## EXERCISE PROMPT
Of the entries below, copy only those lines that contain the word "height".
※ ※ ※
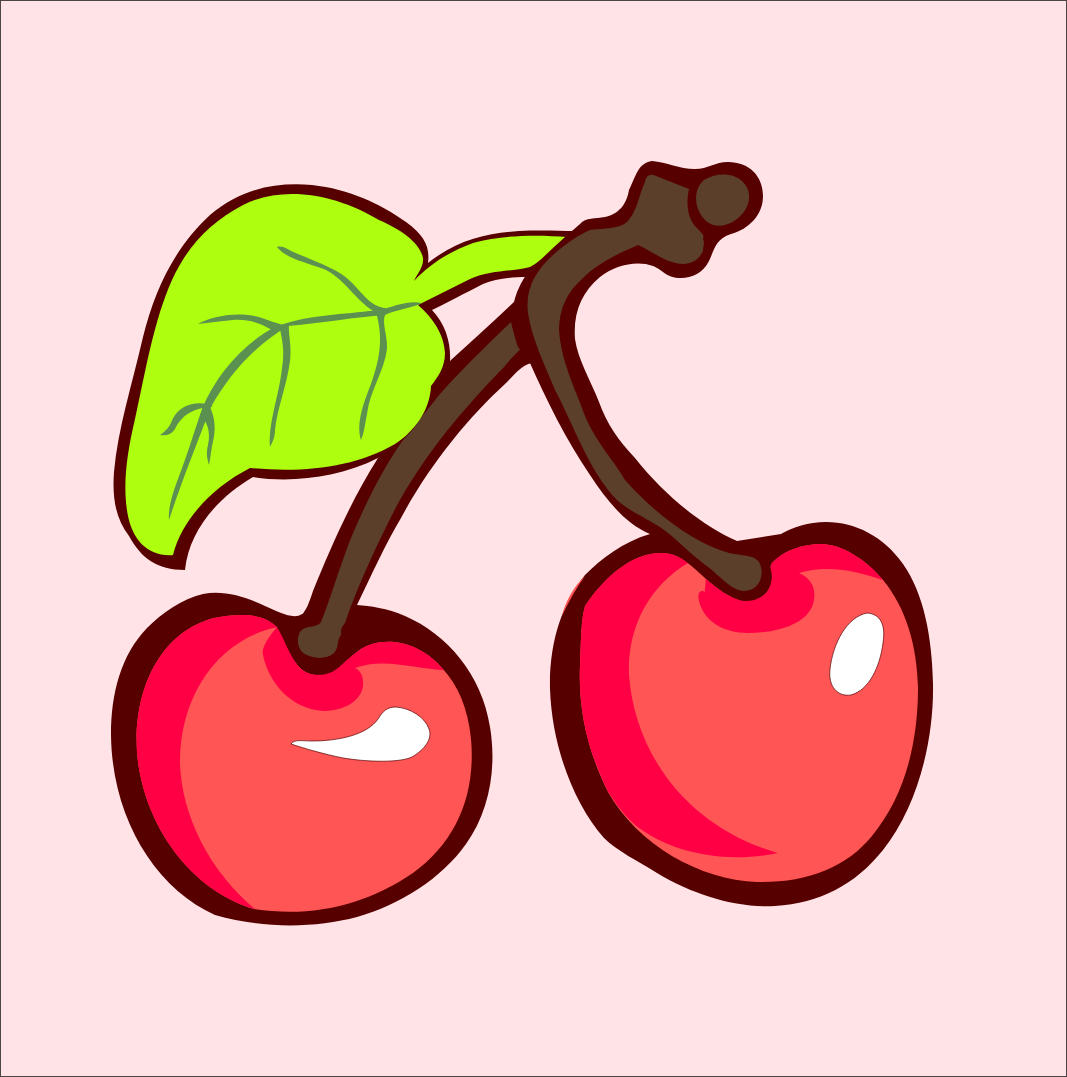
<!DOCTYPE html>
<html lang="en">
<head>
<meta charset="utf-8">
<title>Cherries</title>
<style>
:root {
  --blush: #ffe3e6;
  --frame: #4a4445;
  --outline: #570000;
  --bark: #5b3f2b;
  --leaf: #aeff0f;
  --vein: #5a9150;
  --flesh: #ff5555;
  --shade: #ff0045;
  --shine: #ffffff;
}
html, body { margin: 0; overflow: hidden; background: var(--blush); }
svg { display: block; width: 1067px; height: 1077px; }
.background { fill: var(--blush); stroke: var(--frame); stroke-width: 1; }
.outline { fill: var(--outline); }
.bark { fill: var(--bark); }
.leaf-fill { fill: var(--leaf); }
.vein { fill: var(--vein); }
.flesh { fill: var(--flesh); }
.shade { fill: var(--shade); }
.shine { fill: var(--shine); stroke: var(--outline); stroke-width: 0.7; }
</style>
</head>
<body>
<svg viewBox="0 0 1067 1077" role="img" aria-label="Two cherries on a twig with a green leaf">
  <defs>
    <clipPath id="left-flesh">
      <path id="left-body" d="M277 627C262 613 241 613 214 618C160 632 133 690 137 752C142 818 185 888 254 909C312 918 366 905 413 873C456 842 476 795 471 739C468 708 458 685 442 668C424 647 397 637 372 644C357 649 349 659 336 669C318 680 300 675 293 657C288 645 284 635 277 627Z"/>
    </clipPath>
    <clipPath id="right-flesh">
      <path id="right-body" d="M585 606C606 575 633 553 661 553C672 553 680 557 688 563C701 574 712 585 724 593C739 602 755 602 765 594C774 586 767 571 772 563C784 550 803 544 822 544C846 545 870 564 883 580C906 608 917 645 918 688C918 745 904 797 872 836C846 868 806 883 757 882C700 880 638 845 608 792C588 752 578 710 580 665C581 640 581 620 585 606Z"/>
    </clipPath>
  </defs>

  <rect class="background" x="0.5" y="0.5" width="1066" height="1076"/>

  <g id="cherry-left">
    <path class="outline" d="M302 614C293 620 279 612 265 606C246 597 224 590 203 594C182 599 162 613 147 628C121 655 111 693 111 735C112 818 155 888 215 915C264 929 315 928 357 917C400 905 442 878 466 844C489 812 497 769 490 727C482 675 447 634 405 616C387 608 370 606 357 605Z"/>
    <use class="flesh" href="#left-body"/>
    <g class="shade" clip-path="url(#left-flesh)">
      <path d="M130 600H285L277 627C218 640 180 695 180 762C181 816 211 873 256 910L210 925L110 800Z"/>
      <path d="M277 627C268 638 261 648 263 655C269 684 292 709 323 711C344 711 361 701 363 686C364 676 360 670 355 668C383 657 415 669 446 670L425 630H280Z"/>
    </g>
    <path class="shine" d="M291 744C294 739 303 741 312 741C338 741 367 735 378 719C383 711 387 707 396 707C410 708 425 717 429 729C433 739 424 750 412 757C399 763 367 762 343 758C323 754 303 748 291 744Z"/>
  </g>

  <g id="cherry-right">
    <path class="outline" d="M650 534C623 542 602 558 585 575C562 603 549 643 550 689C552 747 574 804 604 838C617 851 638 861 657 873C694 895 735 908 775 906C820 903 855 885 883 850C918 806 934 740 933 684C932 637 924 594 903 564C884 537 856 522 826 522C808 522 793 527 781 534C768 541 752 542 737 541Z"/>
    <use class="flesh" href="#right-body"/>
    <path class="flesh" d="M585 576C573 587 565 603 562 616C569 601 576 588 585 576Z"/>
    <g class="shade" clip-path="url(#right-flesh)">
      <path d="M560 540H680L688 563C649 586 627 628 629 675C635 754 687 827 778 853C725 864 669 853 634 824C622 813 612 799 605 786L570 700Z"/>
      <path d="M705 575C707 583 704 588 705 592C700 589 697 594 699 601C704 621 723 633 748 633C778 633 804 624 812 607C817 594 815 580 799 573C825 565 855 570 885 581L845 530H770L725 590Z"/>
    </g>
    <path class="shine" d="M867 613C880 614 886 624 883 643C880 667 869 690 851 695C837 697 828 686 830 669C833 643 847 617 867 613Z"/>
  </g>

  <g id="stem-left">
    <path class="outline" d="M514 302C493 322 471 342 451 360L425 390L378 458C350 502 329 552 313 591C309 603 307 609 301 616C294 624 277 616 277 627C284 638 289 655 298 665C308 677 326 678 338 668L358 650L357 605C371 576 386 543 401 518C430 464 468 418 505 384C515 374 523 364 532 363L530 310Z"/>
    <path class="bark" d="M511 322C489 343 461 370 440 394L403 440C381 471 362 511 349 543C338 572 329 603 321 622C316 629 306 624 300 632C296 640 298 648 303 653C312 659 326 660 334 653C340 646 336 641 341 635C341 629 341 628 345 623C357 588 373 553 391 517C419 461 461 411 504 367C510 360 517 352 523 347C516 341 513 331 511 322Z"/>
  </g>

  <g id="leaf">
    <path class="outline" d="M185 570C157 570 141 558 129 536C116 519 112 499 114 472C118 428 132 385 143 337C155 289 175 247 210 215C241 189 274 182 312 185C349 189 381 204 406 222C425 236 430 247 428 263C458 239 488 233 519 231C541 230 561 231 575 231L590 246L527 277C509 277 495 279 483 284C465 293 447 303 432 310C446 325 451 343 450 362L430 390C427 420 407 440 378 458C339 478 290 483 253 477C217 498 189 531 185 570Z"/>
    <path class="leaf-fill" d="M173 555C149 557 133 541 128 516C122 486 127 453 135 419C146 369 154 320 172 280C188 245 211 222 243 205C284 184 338 195 379 220C402 230 420 243 423 258C424 267 417 274 414 281C431 263 449 252 473 243C505 234 542 235 567 237C554 248 543 260 530 267C510 272 490 270 470 279L418 305C433 318 444 334 445 353C445 368 437 378 431 386C430 410 415 431 395 444C354 468 302 473 250 468C213 487 182 519 173 555Z"/>
    <g id="leaf-veins" class="vein">
      <path d="M422 303C410 309 397 309 385 315C355 317 323 323 288 326C254 346 229 375 211 407C197 443 180 486 169 520C168 511 171 497 178 479C187 456 194 432 202 409C217 373 244 344 273 328C303 315 338 315 369 311C388 311 402 299 422 303Z"/>
      <path d="M277 247C284 245 289 251 298 254C322 264 339 270 350 281C362 292 370 307 386 308L378 314C355 301 348 282 326 270C309 263 286 259 277 247Z"/>
      <path d="M387 311C380 321 388 334 387 349C384 372 370 390 367 414C365 424 364 433 361 440C356 424 363 404 371 384C379 361 384 340 376 312Z"/>
      <path d="M198 324C214 315 240 312 259 317C269 320 277 324 289 326L275 332C261 323 249 319 233 320C220 321 209 323 198 324Z"/>
      <path d="M289 324C288 334 292 345 290 361C287 385 277 409 275 430C275 438 272 443 270 447C268 423 279 396 282 368C285 352 282 339 280 329Z"/>
      <path d="M213 407C199 407 183 412 175 429C171 435 166 436 160 435C166 431 169 427 171 423C176 408 191 401 207 404Z"/>
      <path d="M209 405C216 419 216 431 212 446C211 453 210 459 209 465C207 458 206 453 208 445C211 431 207 422 200 414Z"/>
    </g>
  </g>

  <g id="stem-right">
    <path class="outline" d="M565 237L580 224C586 217 595 219 605 217C622 213 627 201 629 190C636 176 638 163 652 161C667 162 679 169 695 169C708 169 715 162 728 162C749 162 763 176 763 196C763 215 749 229 731 234C715 239 714 251 709 261C703 273 692 278 681 278C666 278 663 270 653 266C637 260 615 265 600 277C582 292 573 312 575 339C578 360 590 379 599 402C607 424 618 440 635 458C666 497 703 526 737 541L781 534C768 545 768 557 771 570C775 587 763 602 745 601C730 600 716 585 701 573L650 534C624 523 606 499 590 475C566 440 546 399 530 363L518 347C512 331 510 312 514 302C517 291 520 284 528 272C540 260 553 248 565 237Z"/>
    <path class="bark" d="M590 230C605 228 619 229 627 222C638 210 638 197 645 182C646 175 651 173 656 176L689 189C686 203 687 217 696 227C700 232 705 234 703 239C705 243 703 246 703 251C698 262 687 267 672 262C659 258 648 249 638 245C622 252 599 262 583 278C567 292 559 309 559 330C561 361 575 388 585 416C597 444 613 459 625 480C656 515 696 544 729 553C743 556 757 555 760 564C765 577 758 591 744 591C730 590 721 576 704 564C687 551 675 537 660 527C642 516 628 510 617 500C589 471 574 426 555 390C544 363 532 339 528 313C525 290 535 271 553 255C563 246 576 236 590 230Z"/>
    <path class="bark" d="M704 180C715 173 732 172 742 181C754 192 750 209 737 219C728 226 716 228 709 223C695 214 691 191 704 180Z"/>
  </g>
</svg>
</body>
</html>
※ ※ ※
## YOUR SOLUTION
svg { display: block; width: 1067px; height: 1077px; }
  <rect class="background" x="0.5" y="0.5" width="1066" height="1076"/>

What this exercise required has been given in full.